Name-Calling In Our Schools


Students are provided with the opportunity to objectively observe the way in which name-calling and other types of disrespectful language are used in school over a three-day period. Students are asked to reflect on their observations, to look for patterns of behavior, and to begin to consider ways in which the problem of name-calling might be addressed in their school.


  • Students will be able to describe the extent and nature of name-calling and verbal bullying in school
  • Students will reflect on the problem of name-calling and develop strategies to address it
  • Students will be able to observe, record and analyze behavior in their school

Age/Experience Level

6th-12th Grade

Things to Prep & Tools Needed 

Pens; notebooks; student handouts: Name-Calling in Our School and Name Calling Log


30-40 minutes or one class period to introduce the activity; 3 days of observations; 45 minutes or one class period to debrief


Ask students to raise their hands if they have never been called a name or talked to in a mean or disrespectful way. Most likely there will be very few or no students raising their hands.
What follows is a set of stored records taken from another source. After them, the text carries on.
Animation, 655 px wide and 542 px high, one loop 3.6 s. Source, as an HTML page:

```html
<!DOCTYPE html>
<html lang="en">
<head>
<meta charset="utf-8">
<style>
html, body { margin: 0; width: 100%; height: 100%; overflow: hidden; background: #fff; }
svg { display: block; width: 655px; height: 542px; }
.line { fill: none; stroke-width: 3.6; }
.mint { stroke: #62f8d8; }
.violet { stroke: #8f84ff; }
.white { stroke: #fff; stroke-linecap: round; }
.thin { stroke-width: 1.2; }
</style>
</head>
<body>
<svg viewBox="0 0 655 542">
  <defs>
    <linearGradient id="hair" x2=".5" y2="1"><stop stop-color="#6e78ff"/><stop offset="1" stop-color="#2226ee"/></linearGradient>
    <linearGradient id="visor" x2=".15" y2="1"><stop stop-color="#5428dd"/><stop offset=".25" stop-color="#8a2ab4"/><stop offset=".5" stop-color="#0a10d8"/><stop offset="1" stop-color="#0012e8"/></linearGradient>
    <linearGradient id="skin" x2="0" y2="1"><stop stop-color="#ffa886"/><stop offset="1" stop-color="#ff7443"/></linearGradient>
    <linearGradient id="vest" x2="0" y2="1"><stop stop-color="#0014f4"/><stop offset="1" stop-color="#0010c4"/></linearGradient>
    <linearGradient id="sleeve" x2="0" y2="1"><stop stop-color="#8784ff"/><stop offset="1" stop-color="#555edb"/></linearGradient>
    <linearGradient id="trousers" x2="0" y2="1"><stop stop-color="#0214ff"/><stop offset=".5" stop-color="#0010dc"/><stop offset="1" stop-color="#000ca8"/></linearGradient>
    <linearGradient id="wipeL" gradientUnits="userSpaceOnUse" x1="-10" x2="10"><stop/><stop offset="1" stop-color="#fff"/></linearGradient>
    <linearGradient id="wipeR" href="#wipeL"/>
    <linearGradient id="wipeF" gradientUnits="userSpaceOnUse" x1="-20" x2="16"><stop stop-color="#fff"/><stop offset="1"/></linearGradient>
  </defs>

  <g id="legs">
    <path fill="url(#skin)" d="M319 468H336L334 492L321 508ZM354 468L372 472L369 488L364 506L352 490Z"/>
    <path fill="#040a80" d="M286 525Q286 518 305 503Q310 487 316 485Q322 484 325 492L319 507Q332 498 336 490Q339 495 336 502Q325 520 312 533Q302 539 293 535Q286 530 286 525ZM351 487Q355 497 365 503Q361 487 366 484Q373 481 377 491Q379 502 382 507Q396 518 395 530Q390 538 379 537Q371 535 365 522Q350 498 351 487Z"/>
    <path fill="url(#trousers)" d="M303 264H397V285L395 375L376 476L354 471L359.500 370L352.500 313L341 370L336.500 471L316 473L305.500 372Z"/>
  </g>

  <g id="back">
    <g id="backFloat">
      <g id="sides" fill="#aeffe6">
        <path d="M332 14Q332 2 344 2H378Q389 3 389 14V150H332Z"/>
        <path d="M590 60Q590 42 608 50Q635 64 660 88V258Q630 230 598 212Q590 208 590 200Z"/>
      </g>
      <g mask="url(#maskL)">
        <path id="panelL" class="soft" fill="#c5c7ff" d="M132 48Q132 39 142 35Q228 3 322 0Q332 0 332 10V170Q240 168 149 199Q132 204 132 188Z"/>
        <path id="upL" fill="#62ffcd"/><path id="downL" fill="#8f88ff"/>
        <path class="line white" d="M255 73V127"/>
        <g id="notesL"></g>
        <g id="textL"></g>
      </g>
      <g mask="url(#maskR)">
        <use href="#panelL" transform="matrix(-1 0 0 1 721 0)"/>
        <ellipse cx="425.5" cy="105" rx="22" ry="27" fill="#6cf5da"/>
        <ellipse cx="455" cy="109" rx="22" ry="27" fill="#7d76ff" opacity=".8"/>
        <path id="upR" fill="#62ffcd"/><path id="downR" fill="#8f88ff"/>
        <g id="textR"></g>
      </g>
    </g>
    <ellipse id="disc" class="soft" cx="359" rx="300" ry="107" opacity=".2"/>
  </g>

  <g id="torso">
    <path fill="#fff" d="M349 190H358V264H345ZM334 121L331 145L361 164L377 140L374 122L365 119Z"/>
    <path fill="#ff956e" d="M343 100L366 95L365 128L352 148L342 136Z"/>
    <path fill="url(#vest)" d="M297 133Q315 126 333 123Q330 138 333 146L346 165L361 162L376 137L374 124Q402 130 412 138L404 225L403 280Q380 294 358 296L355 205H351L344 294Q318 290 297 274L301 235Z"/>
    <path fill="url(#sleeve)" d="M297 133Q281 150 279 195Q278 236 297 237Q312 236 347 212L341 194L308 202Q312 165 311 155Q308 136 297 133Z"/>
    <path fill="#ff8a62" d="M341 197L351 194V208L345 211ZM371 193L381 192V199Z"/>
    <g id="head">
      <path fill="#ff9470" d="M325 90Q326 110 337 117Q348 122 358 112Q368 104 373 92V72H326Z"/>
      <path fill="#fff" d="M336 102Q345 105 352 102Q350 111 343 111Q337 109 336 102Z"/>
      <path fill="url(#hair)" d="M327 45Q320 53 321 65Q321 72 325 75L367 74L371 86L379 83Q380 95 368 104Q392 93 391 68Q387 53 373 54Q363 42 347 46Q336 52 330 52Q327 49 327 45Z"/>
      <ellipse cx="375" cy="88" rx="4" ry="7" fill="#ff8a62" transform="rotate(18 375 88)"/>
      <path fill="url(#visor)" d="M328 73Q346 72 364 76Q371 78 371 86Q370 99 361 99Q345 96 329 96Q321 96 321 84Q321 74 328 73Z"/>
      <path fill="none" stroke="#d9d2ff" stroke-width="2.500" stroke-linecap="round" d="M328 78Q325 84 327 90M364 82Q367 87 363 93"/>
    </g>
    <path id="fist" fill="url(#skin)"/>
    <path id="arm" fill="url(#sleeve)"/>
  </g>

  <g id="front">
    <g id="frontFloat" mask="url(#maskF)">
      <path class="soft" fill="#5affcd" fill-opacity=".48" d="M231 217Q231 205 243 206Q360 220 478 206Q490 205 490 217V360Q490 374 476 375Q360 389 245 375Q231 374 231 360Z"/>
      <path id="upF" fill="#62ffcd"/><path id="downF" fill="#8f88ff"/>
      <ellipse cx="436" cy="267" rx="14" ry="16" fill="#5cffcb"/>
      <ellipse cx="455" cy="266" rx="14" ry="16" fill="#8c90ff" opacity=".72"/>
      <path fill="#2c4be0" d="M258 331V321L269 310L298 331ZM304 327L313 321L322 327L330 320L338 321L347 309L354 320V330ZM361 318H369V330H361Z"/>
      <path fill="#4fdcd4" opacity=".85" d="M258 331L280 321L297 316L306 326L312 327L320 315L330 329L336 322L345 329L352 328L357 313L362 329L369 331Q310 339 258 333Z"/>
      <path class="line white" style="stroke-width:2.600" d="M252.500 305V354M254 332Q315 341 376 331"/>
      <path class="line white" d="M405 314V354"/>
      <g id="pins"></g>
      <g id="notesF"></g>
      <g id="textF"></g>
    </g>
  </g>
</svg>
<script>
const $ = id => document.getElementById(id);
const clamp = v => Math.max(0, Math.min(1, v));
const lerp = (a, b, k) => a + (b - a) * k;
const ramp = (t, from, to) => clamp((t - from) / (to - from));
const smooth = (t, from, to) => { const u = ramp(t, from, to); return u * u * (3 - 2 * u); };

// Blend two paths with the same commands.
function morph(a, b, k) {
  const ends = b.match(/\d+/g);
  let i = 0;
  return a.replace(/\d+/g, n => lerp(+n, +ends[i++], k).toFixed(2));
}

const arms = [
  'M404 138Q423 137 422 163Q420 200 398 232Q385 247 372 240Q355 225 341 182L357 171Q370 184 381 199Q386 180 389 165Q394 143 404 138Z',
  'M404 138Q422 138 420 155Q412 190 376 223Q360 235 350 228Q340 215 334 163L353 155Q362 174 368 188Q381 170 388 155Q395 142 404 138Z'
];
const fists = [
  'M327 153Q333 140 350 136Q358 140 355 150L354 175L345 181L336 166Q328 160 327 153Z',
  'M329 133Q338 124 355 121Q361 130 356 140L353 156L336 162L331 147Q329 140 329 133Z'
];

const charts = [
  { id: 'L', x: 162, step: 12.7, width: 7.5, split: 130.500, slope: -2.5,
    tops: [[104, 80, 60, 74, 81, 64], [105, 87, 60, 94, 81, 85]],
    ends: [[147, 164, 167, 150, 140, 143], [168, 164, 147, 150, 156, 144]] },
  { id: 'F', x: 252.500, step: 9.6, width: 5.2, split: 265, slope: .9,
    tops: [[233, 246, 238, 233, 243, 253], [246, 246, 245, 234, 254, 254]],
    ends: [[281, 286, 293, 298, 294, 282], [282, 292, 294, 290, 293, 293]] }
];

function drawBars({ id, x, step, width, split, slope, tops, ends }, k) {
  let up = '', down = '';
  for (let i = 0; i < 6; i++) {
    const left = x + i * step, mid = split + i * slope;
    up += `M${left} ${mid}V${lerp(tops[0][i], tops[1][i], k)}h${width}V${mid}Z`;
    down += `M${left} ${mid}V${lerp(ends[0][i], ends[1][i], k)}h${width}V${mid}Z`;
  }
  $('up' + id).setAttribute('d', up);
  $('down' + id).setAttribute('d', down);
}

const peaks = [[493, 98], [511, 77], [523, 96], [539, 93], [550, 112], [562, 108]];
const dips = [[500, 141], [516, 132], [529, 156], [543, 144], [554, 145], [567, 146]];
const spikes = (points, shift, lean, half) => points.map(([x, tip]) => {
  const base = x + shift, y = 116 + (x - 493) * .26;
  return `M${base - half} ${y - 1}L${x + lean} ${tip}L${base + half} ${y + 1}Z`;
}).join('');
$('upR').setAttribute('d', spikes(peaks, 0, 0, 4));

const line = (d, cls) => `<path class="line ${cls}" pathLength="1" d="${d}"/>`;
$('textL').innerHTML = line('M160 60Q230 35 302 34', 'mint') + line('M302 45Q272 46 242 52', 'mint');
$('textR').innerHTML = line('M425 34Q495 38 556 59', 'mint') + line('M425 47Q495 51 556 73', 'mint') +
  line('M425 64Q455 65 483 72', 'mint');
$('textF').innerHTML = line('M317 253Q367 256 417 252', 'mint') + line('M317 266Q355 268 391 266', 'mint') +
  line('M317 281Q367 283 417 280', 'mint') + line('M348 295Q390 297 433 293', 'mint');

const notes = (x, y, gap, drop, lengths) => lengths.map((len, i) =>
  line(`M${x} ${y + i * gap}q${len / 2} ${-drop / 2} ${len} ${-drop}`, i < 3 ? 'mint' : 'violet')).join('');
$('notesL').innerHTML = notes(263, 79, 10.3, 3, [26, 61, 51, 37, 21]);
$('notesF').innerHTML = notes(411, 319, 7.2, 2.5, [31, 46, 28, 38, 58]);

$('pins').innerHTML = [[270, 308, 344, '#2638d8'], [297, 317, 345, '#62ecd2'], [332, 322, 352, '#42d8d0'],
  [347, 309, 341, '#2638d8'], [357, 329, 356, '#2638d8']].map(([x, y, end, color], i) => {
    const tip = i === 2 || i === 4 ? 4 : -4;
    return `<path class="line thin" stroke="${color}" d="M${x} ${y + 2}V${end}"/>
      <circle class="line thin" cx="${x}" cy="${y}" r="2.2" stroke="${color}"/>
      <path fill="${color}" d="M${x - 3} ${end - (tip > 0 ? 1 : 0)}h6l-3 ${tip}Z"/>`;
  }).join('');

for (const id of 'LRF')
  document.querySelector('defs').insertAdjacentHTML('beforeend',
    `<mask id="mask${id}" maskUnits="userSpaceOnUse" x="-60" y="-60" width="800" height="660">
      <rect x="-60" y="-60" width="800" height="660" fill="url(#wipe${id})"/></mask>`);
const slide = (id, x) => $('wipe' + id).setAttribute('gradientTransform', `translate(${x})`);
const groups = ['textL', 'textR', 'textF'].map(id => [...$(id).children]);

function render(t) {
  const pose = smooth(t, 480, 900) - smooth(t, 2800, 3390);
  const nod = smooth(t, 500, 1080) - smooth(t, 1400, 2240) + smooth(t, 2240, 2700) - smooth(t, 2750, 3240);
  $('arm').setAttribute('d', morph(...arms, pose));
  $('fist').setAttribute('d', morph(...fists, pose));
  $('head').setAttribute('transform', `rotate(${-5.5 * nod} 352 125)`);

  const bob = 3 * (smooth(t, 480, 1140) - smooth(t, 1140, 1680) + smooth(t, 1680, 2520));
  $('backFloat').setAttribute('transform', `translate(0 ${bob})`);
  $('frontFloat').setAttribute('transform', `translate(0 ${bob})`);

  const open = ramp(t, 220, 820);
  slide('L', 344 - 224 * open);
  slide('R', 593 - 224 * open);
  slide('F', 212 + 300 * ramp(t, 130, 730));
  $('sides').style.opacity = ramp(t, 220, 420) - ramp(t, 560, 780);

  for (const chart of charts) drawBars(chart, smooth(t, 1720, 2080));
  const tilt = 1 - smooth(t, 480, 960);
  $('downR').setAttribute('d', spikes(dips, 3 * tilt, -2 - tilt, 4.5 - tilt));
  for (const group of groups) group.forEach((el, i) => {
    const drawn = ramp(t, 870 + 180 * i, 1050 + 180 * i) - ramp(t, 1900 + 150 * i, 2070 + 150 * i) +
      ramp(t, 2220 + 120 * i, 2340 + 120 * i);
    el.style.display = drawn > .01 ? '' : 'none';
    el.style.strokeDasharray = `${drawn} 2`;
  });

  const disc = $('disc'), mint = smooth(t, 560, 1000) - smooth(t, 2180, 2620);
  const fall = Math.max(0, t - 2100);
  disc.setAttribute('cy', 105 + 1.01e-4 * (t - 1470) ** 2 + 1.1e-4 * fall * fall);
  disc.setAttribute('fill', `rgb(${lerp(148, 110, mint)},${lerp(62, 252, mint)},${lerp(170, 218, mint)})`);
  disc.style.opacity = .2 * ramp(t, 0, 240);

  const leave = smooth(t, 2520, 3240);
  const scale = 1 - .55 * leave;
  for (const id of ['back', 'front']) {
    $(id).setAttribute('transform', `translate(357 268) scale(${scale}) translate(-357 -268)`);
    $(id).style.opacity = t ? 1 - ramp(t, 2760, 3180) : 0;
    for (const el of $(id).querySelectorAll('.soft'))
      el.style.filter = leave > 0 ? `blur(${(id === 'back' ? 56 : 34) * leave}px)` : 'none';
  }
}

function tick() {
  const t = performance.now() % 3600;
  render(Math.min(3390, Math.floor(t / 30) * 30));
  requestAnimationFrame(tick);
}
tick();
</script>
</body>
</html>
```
Note the pervasiveness of name-calling in their lives and how it is often taken for granted as natural or normal. Write one or more of the following phrases on the board:

  • Sticks and stones may break my bones, but names will never hurt me.
  • Boys will be boys.
  • Teasing is just a natural part of growing up.
  • It’s just a joke—everyone says it

Ask students if they agree with the above sentiments, all of which are commonly used to explain or respond to name-calling. Ask if they think name-calling is a problem in their lives or just a natural part of growing up that everyone must endure. Allow some time for discussion. Inform students that they will be participating in some observation over the course of three days to objectively examine the extent and nature of name-calling in their schools, and to further consider whether it is inevitable or a problem they can do something about.


Give each student a copy of the Student Handouts, Name-Calling in Our School and Name Calling Log. Review the following steps, which are included in their handout:

Step 1: Prepare

Make a few copies of the attached chart or get a notebook that you can use to record your observations. Keep your charts or notebook with you at all times while you are at school or on your way to/from school over the next three days.

Step 2: Plan

Think about the most appropriate times and places to observe. In addition to writing down what you see and hear as you go about your regular day, you may want to spend extra time in the gym, cafeteria, hallways or other locations. Check with your teacher to make sure your plan is okay.

Step 3: Observe

Keep your ears open and your mouth zipped. As a researcher, your job is to watch, listen, and write down all examples of name-calling, verbal bullying or other examples of disrespectful language. Try to observe only and to stay out of name-calling situations that you encounter. If a student looks like they need support, ask an adult for help.

Step 4: Write

You will be trying to record the information below for each incident. Try to keep your notes brief so that it doesn’t take too long to capture each incident.

WHO: Record information about the name-caller and the person on the receiving end, but no names please! Write down your best guess about the age/grade of the people involved, their gender (boy, girl), and other important characteristics.

WHEN AND WHERE: The time of the incident and the location (classroom, cafeteria, hallway, yard, gym, bus, etc.)

WHAT: The exact words that are said

HOW: The tone in which the comment is made (angry, joking, upset, etc.)

RESPONSE: The response of the person(s) being targeted, if any

RESPONSE: The response of bystanders to the incident, if any


At the end of the three days of observation, ask students to reflect upon their observations and answer the following questions. This can be done as a homework assignment, in-class writing assignment, or small group discussion:

  • What types of name-calling are most common (names about looks, behavior, intelligence, physical ability, friends, family, race, ethnicity, sexual comments, curses or other cruel words, etc.)?
  • Who is most likely to get bullied and to do the bullying? (No names—just characteristics)
  • Where/when did most incidents of name-calling take place? Were adults or other students around?
  • What was the intent of the name-calling in most cases (to tease, joke, hurt, get revenge, etc.)?
  • How did the targets of name-calling respond?
  • Did an adult or other student get involved? If so, how?
  • How do you think the problem of name-calling should be addressed in your school?

Revisit the question with which you began this lesson—is name-calling inevitable or a problem we can do something about? As a follow-up, students may be asked to write a report that summarizes their observations and what they have learned about name-calling in their school.

They should include their ideas for ways to reduce or end name-calling in their school community. Their reports can be presented to the school principal, guidance staff, or others in a position to help implement change. As a class, select one or more ideas that you will work on collaboratively to put into action.

Opportunities for Differentiation:

For younger students or students that need more assistance give them a specific class period that they should observe at least once in the next three days (ex: recess or gym class). For older students or students that need more of a challenge you can give them GLSEN’s Quick Guide to Meeting With Decision Makers and have them plan out how they would present their findings to decision makers.


Other Lessons to Explore: Learning Empowerment and Self-Identification,  Challenging Assumptions, Creating an Anti-Slur Policy, Blow the Whistle on Name-Calling